About this task -
Each line of the listing that includes "stroke" should be reported.

►

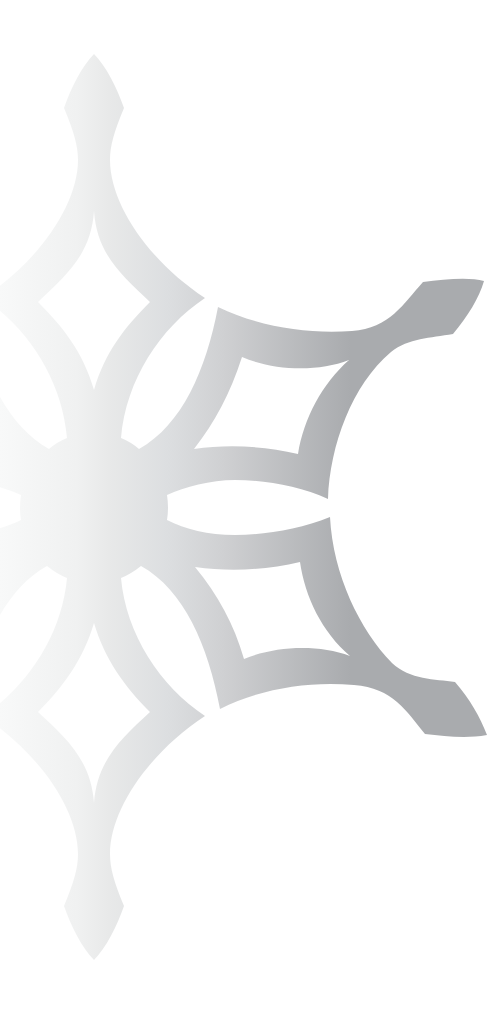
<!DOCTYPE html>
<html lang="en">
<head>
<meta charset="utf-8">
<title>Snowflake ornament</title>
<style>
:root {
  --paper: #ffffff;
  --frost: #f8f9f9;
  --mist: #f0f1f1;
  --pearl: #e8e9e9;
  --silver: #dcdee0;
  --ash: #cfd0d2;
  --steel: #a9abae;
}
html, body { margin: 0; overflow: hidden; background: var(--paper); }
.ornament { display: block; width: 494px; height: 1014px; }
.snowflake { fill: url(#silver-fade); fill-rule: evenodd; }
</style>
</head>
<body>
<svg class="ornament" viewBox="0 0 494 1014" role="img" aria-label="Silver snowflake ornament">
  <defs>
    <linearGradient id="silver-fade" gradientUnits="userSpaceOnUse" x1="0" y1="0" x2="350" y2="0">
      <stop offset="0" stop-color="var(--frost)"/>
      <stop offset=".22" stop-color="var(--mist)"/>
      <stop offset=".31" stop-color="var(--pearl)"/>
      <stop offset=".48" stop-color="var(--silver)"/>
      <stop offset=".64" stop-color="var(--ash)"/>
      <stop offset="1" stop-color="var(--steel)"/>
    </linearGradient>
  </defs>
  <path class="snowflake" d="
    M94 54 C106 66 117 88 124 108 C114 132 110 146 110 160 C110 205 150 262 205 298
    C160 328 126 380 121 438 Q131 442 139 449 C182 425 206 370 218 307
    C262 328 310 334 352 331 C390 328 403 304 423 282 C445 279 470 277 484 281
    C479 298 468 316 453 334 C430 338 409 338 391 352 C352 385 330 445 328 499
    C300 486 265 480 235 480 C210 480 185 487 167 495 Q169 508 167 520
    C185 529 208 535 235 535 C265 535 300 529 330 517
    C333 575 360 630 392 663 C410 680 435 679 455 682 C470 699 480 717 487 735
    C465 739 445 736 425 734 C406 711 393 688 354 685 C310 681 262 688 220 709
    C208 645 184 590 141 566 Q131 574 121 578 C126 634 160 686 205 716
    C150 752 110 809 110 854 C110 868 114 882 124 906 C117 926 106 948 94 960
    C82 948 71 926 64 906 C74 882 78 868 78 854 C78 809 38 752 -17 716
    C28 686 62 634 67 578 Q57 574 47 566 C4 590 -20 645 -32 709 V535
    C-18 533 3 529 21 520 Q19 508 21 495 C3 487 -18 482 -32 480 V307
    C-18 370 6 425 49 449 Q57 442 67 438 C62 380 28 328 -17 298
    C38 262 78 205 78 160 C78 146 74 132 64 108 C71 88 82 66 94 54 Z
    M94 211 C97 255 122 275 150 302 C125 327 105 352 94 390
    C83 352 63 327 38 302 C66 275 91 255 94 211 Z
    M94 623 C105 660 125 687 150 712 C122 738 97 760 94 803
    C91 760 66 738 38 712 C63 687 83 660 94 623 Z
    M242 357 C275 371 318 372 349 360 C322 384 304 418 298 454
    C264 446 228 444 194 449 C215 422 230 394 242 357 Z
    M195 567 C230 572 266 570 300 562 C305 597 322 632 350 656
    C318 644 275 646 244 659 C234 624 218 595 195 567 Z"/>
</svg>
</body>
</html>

◄
►

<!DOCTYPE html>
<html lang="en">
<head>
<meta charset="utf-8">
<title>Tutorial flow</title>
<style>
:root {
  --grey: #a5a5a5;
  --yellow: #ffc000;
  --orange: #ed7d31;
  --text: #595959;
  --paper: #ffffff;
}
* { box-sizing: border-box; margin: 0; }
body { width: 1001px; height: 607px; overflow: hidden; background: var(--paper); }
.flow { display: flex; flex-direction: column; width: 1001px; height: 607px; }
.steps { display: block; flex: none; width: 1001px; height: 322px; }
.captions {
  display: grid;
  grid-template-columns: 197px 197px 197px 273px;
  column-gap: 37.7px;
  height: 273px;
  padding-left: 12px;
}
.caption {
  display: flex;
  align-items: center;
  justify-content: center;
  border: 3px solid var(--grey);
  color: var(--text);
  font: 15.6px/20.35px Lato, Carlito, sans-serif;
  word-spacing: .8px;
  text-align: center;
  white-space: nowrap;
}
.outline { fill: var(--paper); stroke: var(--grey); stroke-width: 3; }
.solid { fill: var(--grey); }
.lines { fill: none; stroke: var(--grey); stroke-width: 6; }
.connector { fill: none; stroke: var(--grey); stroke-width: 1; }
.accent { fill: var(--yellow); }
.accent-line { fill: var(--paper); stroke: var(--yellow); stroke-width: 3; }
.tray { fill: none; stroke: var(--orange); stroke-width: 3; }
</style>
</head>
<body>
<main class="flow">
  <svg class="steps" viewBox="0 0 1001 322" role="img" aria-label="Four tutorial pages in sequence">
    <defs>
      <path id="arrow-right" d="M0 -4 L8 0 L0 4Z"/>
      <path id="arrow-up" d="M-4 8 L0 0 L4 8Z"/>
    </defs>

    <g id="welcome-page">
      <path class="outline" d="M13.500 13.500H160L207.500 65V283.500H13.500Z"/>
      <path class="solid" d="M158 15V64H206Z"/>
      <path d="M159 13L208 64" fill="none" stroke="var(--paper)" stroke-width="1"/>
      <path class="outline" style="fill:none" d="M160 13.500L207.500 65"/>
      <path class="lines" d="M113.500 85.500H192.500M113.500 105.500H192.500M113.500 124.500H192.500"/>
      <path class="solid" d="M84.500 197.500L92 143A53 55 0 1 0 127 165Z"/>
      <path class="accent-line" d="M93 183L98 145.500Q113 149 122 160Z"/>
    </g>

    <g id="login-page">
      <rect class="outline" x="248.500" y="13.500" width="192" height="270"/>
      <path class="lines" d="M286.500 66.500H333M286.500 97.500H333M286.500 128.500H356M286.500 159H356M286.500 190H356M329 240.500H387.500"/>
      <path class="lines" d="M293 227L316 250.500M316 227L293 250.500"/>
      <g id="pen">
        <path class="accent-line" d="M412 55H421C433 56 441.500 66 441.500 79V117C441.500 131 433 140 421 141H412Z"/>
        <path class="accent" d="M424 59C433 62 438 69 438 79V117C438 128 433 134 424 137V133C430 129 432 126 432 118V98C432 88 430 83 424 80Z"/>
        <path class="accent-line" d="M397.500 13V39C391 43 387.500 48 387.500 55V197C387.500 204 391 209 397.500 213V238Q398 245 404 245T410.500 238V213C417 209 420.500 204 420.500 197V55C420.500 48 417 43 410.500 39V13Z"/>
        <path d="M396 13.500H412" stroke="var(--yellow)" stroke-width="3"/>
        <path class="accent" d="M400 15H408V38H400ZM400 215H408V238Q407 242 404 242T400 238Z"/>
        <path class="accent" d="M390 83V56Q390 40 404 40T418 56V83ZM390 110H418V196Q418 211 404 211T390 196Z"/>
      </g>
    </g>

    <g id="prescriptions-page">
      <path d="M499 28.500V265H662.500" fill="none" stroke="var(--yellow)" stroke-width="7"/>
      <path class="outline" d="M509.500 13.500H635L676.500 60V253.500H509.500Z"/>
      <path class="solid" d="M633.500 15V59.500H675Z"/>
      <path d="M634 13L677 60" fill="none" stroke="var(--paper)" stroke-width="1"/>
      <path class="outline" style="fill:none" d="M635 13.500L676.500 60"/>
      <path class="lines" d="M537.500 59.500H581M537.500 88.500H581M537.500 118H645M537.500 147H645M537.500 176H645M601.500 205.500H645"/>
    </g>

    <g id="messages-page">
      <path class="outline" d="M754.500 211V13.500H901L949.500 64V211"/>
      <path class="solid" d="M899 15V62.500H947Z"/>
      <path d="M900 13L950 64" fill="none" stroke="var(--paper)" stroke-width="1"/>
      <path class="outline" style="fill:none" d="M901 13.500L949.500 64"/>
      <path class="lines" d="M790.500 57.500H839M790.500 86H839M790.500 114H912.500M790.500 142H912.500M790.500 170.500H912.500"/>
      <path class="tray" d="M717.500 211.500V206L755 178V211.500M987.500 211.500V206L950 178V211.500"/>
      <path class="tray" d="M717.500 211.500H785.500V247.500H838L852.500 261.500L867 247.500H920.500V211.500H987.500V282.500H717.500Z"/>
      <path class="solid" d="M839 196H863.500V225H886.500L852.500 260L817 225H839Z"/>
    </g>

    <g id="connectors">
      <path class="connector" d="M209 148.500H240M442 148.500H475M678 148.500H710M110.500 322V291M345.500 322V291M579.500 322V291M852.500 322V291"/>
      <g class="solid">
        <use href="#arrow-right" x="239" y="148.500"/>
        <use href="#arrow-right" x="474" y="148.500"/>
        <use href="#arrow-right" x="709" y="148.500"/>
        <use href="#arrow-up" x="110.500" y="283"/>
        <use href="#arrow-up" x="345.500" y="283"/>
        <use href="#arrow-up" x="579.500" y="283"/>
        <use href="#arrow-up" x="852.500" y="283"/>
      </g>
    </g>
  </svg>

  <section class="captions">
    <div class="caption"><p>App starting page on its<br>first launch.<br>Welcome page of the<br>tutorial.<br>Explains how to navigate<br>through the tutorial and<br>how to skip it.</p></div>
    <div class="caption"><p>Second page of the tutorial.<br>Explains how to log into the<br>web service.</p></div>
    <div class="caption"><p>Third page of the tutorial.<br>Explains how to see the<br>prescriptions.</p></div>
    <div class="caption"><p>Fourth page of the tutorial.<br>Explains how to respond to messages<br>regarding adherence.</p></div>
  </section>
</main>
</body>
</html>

◄

Task response -
.outline { fill: var(--paper); stroke: var(--grey); stroke-width: 3; }
.lines { fill: none; stroke: var(--grey); stroke-width: 6; }
.connector { fill: none; stroke: var(--grey); stroke-width: 1; }
.accent-line { fill: var(--paper); stroke: var(--yellow); stroke-width: 3; }
.tray { fill: none; stroke: var(--orange); stroke-width: 3; }
      <path d="M159 13L208 64" fill="none" stroke="var(--paper)" stroke-width="1"/>
        <path d="M396 13.500H412" stroke="var(--yellow)" stroke-width="3"/>
      <path d="M499 28.500V265H662.500" fill="none" stroke="var(--yellow)" stroke-width="7"/>
      <path d="M634 13L677 60" fill="none" stroke="var(--paper)" stroke-width="1"/>
      <path d="M900 13L950 64" fill="none" stroke="var(--paper)" stroke-width="1"/>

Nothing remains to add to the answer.